Siettmann's comments were more direct. He believes staff members have borne the brunt of the school district's funding problems. He said he personally lost around $1,500 in compensation last year, and this year he's making almost $3,000 less. Plus, staff members are paying more for their health insurance and, as parents, they're shouldering the same costs for activities and transportation as other families in the school district.
He blames the salary freeze on a "consistent lack of planning on the part of the district."
"Other expenses come first and then staff compensation becomes merely what is left over," he said. "The past four years with the absence of a cost-of-living adjustment and the more recent salary step freeze sends the message that staff experience, years of service and staff compensation are negotiable expenses, showing that staff is not the priority with the district. It's time to start treating staff compensation as an investment, not an expense."
Siettmann says it's also clear that school district employees need additional help when it comes to salary negotiations and staff relations with the district office and school board. He urged districtwide support for the installment of Delta County Education Association — along with its affiliates, the Colorado Education Association and the National Education Association — as the negotiating body for the staff. He said there is nothing to fear from a professional organization that seeks to improve student education, ensure fair compensation for all staff, and develop positive relations with district administrators so staff members can speak their minds without fear of repercussion.

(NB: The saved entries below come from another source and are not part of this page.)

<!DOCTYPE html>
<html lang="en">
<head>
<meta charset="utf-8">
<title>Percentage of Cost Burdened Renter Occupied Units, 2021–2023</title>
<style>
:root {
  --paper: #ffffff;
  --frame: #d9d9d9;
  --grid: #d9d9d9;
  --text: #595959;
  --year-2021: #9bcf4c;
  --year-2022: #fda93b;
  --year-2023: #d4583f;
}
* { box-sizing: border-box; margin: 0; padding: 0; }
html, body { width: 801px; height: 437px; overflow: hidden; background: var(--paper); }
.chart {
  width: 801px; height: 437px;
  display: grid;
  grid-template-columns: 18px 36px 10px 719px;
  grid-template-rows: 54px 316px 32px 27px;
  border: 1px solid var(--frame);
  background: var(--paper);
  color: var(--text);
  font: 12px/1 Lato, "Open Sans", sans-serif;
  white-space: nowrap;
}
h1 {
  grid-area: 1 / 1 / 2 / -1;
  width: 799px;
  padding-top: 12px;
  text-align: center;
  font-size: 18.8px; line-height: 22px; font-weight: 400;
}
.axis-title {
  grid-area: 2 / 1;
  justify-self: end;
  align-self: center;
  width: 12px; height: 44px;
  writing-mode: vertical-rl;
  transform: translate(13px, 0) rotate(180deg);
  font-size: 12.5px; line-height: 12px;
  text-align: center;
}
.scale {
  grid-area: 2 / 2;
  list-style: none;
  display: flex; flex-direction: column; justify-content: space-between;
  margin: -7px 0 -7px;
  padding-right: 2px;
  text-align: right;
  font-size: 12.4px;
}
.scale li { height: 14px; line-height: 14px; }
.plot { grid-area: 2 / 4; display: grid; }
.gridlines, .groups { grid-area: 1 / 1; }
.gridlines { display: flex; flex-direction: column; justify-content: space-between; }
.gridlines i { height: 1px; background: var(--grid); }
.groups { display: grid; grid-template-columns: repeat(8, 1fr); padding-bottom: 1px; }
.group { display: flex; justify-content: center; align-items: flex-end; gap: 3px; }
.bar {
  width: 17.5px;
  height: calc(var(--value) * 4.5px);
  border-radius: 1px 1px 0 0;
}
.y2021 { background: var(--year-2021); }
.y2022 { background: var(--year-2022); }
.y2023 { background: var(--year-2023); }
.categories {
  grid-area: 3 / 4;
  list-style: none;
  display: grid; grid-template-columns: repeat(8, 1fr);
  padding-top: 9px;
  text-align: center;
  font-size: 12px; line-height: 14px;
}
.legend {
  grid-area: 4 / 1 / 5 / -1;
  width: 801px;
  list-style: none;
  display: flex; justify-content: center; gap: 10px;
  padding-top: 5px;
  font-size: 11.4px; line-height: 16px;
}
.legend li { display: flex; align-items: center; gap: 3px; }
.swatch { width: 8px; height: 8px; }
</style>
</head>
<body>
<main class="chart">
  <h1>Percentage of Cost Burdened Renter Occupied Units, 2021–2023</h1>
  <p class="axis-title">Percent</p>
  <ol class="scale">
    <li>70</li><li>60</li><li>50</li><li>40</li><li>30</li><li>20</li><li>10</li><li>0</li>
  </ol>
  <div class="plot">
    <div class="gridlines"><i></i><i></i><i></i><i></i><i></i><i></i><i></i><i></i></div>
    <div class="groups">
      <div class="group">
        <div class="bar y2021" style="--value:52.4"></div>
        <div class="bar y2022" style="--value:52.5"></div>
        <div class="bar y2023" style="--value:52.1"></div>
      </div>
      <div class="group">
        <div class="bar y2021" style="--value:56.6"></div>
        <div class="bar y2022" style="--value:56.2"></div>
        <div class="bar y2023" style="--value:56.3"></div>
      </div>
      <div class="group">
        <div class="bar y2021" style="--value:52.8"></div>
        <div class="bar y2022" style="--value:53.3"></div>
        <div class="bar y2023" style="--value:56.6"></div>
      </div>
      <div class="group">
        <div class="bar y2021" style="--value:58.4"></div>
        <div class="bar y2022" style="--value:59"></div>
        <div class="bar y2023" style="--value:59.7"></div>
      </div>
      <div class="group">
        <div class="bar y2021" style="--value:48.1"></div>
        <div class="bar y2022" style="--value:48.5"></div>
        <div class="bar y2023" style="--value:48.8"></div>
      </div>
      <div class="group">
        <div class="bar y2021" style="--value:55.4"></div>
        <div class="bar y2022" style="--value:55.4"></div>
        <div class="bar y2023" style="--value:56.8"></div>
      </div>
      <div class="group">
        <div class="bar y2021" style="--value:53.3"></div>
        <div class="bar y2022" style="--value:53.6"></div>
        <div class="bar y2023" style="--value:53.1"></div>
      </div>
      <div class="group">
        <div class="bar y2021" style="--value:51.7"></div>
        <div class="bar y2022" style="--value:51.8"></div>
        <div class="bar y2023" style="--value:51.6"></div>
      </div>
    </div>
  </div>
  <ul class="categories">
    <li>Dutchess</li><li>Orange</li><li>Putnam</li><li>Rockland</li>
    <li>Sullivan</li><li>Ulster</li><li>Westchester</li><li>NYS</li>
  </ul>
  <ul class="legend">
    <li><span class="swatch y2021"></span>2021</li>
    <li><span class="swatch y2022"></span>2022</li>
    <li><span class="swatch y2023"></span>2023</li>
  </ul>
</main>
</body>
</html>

A step is a move across the salary schedule which results in a pay increase for each additional year of experience. Teachers can also increase their salaries by earning college credits and/or advanced degrees. It's estimated that each step costs the school district $460,000.
About $1 million of the fund balance will be used to balance the 2011-2012 budget. A portion must also be kept in reserve. Superintendent Mike McMillan likens the fund balance to a savings account. "When it gets to the point that you have to have to use your savings just to pay your monthly bills, your savings account declines. If you have other unexpected bills during the month, you will continue to use more of your savings account."
He has cautioned against the "cumulative effect" of using district savings, which could reduce the fund balance by over half over the next two years.
Still, he said, salary increases should be a priority for all staff members, including classified personnel and administration.blog comments powered by Disqus